- Requirement: Write the records out once more, so that nothing differs from the original.

Records contained in a dataset
* * *
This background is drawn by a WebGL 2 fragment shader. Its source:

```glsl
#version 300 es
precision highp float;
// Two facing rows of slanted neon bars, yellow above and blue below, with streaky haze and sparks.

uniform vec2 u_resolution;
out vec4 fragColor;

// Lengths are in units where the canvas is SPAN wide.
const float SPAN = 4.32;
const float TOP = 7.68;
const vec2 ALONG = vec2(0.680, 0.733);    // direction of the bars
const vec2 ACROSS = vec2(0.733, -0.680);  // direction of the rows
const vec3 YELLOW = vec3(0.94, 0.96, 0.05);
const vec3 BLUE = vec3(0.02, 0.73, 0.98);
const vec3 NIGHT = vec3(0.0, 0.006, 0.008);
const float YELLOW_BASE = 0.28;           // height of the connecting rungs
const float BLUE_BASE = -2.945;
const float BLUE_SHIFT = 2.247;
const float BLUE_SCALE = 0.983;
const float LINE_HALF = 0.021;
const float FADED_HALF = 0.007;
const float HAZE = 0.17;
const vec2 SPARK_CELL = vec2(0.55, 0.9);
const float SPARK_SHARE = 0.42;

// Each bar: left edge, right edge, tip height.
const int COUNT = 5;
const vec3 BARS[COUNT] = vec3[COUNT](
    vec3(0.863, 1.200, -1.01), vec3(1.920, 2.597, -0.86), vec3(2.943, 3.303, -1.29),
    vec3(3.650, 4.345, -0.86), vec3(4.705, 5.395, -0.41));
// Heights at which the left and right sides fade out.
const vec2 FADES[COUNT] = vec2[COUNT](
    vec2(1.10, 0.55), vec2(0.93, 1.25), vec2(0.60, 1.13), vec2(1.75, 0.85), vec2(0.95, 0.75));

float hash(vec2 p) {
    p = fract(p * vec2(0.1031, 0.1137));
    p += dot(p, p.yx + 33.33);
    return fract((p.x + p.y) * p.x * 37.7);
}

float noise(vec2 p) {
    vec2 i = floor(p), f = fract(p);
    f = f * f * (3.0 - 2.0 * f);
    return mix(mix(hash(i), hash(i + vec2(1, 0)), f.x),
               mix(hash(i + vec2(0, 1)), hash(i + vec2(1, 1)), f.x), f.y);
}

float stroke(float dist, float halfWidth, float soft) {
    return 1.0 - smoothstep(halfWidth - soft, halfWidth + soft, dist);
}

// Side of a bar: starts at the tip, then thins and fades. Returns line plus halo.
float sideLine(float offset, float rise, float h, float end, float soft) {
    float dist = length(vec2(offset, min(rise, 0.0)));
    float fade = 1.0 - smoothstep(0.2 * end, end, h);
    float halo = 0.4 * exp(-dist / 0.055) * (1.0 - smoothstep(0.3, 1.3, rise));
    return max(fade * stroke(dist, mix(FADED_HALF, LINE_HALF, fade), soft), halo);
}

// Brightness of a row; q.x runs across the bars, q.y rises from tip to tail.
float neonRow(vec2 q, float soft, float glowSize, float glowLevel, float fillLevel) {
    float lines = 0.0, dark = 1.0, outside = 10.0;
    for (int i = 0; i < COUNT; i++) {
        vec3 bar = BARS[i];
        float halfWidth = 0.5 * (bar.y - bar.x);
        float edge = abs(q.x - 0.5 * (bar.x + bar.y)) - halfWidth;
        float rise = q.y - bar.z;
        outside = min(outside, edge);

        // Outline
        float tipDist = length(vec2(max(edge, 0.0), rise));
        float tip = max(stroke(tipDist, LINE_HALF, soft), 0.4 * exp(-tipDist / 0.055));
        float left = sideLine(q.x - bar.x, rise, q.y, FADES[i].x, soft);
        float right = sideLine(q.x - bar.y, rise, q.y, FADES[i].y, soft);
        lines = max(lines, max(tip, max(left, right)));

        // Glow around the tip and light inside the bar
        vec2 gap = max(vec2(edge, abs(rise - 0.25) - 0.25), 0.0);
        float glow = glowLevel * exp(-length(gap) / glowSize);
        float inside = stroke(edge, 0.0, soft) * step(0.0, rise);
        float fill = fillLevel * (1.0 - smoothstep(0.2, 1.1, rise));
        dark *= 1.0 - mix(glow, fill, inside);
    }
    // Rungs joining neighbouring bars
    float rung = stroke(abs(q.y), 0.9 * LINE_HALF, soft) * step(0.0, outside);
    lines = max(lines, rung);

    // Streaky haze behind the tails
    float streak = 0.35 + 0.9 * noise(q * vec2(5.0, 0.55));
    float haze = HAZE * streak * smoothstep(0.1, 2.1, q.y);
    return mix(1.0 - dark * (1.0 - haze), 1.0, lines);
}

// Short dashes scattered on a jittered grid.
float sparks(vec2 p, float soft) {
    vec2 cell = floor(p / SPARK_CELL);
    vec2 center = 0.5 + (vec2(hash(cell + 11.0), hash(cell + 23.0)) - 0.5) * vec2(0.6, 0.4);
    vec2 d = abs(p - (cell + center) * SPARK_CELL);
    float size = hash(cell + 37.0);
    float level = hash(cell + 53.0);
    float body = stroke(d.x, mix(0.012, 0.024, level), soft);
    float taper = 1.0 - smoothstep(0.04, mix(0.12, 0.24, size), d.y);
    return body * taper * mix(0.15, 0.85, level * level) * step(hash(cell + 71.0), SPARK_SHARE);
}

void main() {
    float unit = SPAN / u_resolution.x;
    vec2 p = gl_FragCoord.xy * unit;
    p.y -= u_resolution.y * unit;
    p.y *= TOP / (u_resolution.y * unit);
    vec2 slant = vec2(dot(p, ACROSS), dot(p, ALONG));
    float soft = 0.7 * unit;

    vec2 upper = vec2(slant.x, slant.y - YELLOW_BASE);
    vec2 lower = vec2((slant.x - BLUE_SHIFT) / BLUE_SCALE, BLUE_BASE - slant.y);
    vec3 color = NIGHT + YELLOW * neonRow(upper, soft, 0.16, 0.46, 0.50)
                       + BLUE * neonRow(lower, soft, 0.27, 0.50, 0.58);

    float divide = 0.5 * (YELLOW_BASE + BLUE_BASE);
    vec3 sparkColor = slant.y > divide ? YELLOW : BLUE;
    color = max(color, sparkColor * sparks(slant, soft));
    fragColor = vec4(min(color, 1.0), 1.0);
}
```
* * *
- Answer box:
This background is drawn by a WebGL 2 fragment shader. Its source:

```glsl
#version 300 es
precision highp float;
// Two facing rows of slanted neon bars, yellow above and blue below, with streaky haze and sparks.

uniform vec2 u_resolution;
out vec4 fragColor;

// Lengths are in units where the canvas is SPAN wide.
const float SPAN = 4.32;
const float TOP = 7.68;
const vec2 ALONG = vec2(0.680, 0.733);    // direction of the bars
const vec2 ACROSS = vec2(0.733, -0.680);  // direction of the rows
const vec3 YELLOW = vec3(0.94, 0.96, 0.05);
const vec3 BLUE = vec3(0.02, 0.73, 0.98);
const vec3 NIGHT = vec3(0.0, 0.006, 0.008);
const float YELLOW_BASE = 0.28;           // height of the connecting rungs
const float BLUE_BASE = -2.945;
const float BLUE_SHIFT = 2.247;
const float BLUE_SCALE = 0.983;
const float LINE_HALF = 0.021;
const float FADED_HALF = 0.007;
const float HAZE = 0.17;
const vec2 SPARK_CELL = vec2(0.55, 0.9);
const float SPARK_SHARE = 0.42;

// Each bar: left edge, right edge, tip height.
const int COUNT = 5;
const vec3 BARS[COUNT] = vec3[COUNT](
    vec3(0.863, 1.200, -1.01), vec3(1.920, 2.597, -0.86), vec3(2.943, 3.303, -1.29),
    vec3(3.650, 4.345, -0.86), vec3(4.705, 5.395, -0.41));
// Heights at which the left and right sides fade out.
const vec2 FADES[COUNT] = vec2[COUNT](
    vec2(1.10, 0.55), vec2(0.93, 1.25), vec2(0.60, 1.13), vec2(1.75, 0.85), vec2(0.95, 0.75));

float hash(vec2 p) {
    p = fract(p * vec2(0.1031, 0.1137));
    p += dot(p, p.yx + 33.33);
    return fract((p.x + p.y) * p.x * 37.7);
}

float noise(vec2 p) {
    vec2 i = floor(p), f = fract(p);
    f = f * f * (3.0 - 2.0 * f);
    return mix(mix(hash(i), hash(i + vec2(1, 0)), f.x),
               mix(hash(i + vec2(0, 1)), hash(i + vec2(1, 1)), f.x), f.y);
}

float stroke(float dist, float halfWidth, float soft) {
    return 1.0 - smoothstep(halfWidth - soft, halfWidth + soft, dist);
}

// Side of a bar: starts at the tip, then thins and fades. Returns line plus halo.
float sideLine(float offset, float rise, float h, float end, float soft) {
    float dist = length(vec2(offset, min(rise, 0.0)));
    float fade = 1.0 - smoothstep(0.2 * end, end, h);
    float halo = 0.4 * exp(-dist / 0.055) * (1.0 - smoothstep(0.3, 1.3, rise));
    return max(fade * stroke(dist, mix(FADED_HALF, LINE_HALF, fade), soft), halo);
}

// Brightness of a row; q.x runs across the bars, q.y rises from tip to tail.
float neonRow(vec2 q, float soft, float glowSize, float glowLevel, float fillLevel) {
    float lines = 0.0, dark = 1.0, outside = 10.0;
    for (int i = 0; i < COUNT; i++) {
        vec3 bar = BARS[i];
        float halfWidth = 0.5 * (bar.y - bar.x);
        float edge = abs(q.x - 0.5 * (bar.x + bar.y)) - halfWidth;
        float rise = q.y - bar.z;
        outside = min(outside, edge);

        // Outline
        float tipDist = length(vec2(max(edge, 0.0), rise));
        float tip = max(stroke(tipDist, LINE_HALF, soft), 0.4 * exp(-tipDist / 0.055));
        float left = sideLine(q.x - bar.x, rise, q.y, FADES[i].x, soft);
        float right = sideLine(q.x - bar.y, rise, q.y, FADES[i].y, soft);
        lines = max(lines, max(tip, max(left, right)));

        // Glow around the tip and light inside the bar
        vec2 gap = max(vec2(edge, abs(rise - 0.25) - 0.25), 0.0);
        float glow = glowLevel * exp(-length(gap) / glowSize);
        float inside = stroke(edge, 0.0, soft) * step(0.0, rise);
        float fill = fillLevel * (1.0 - smoothstep(0.2, 1.1, rise));
        dark *= 1.0 - mix(glow, fill, inside);
    }
    // Rungs joining neighbouring bars
    float rung = stroke(abs(q.y), 0.9 * LINE_HALF, soft) * step(0.0, outside);
    lines = max(lines, rung);

    // Streaky haze behind the tails
    float streak = 0.35 + 0.9 * noise(q * vec2(5.0, 0.55));
    float haze = HAZE * streak * smoothstep(0.1, 2.1, q.y);
    return mix(1.0 - dark * (1.0 - haze), 1.0, lines);
}

// Short dashes scattered on a jittered grid.
float sparks(vec2 p, float soft) {
    vec2 cell = floor(p / SPARK_CELL);
    vec2 center = 0.5 + (vec2(hash(cell + 11.0), hash(cell + 23.0)) - 0.5) * vec2(0.6, 0.4);
    vec2 d = abs(p - (cell + center) * SPARK_CELL);
    float size = hash(cell + 37.0);
    float level = hash(cell + 53.0);
    float body = stroke(d.x, mix(0.012, 0.024, level), soft);
    float taper = 1.0 - smoothstep(0.04, mix(0.12, 0.24, size), d.y);
    return body * taper * mix(0.15, 0.85, level * level) * step(hash(cell + 71.0), SPARK_SHARE);
}

void main() {
    float unit = SPAN / u_resolution.x;
    vec2 p = gl_FragCoord.xy * unit;
    p.y -= u_resolution.y * unit;
    p.y *= TOP / (u_resolution.y * unit);
    vec2 slant = vec2(dot(p, ACROSS), dot(p, ALONG));
    float soft = 0.7 * unit;

    vec2 upper = vec2(slant.x, slant.y - YELLOW_BASE);
    vec2 lower = vec2((slant.x - BLUE_SHIFT) / BLUE_SCALE, BLUE_BASE - slant.y);
    vec3 color = NIGHT + YELLOW * neonRow(upper, soft, 0.16, 0.46, 0.50)
                       + BLUE * neonRow(lower, soft, 0.27, 0.50, 0.58);

    float divide = 0.5 * (YELLOW_BASE + BLUE_BASE);
    vec3 sparkColor = slant.y > divide ? YELLOW : BLUE;
    color = max(color, sparkColor * sparks(slant, soft));
    fragColor = vec4(min(color, 1.0), 1.0);
}
```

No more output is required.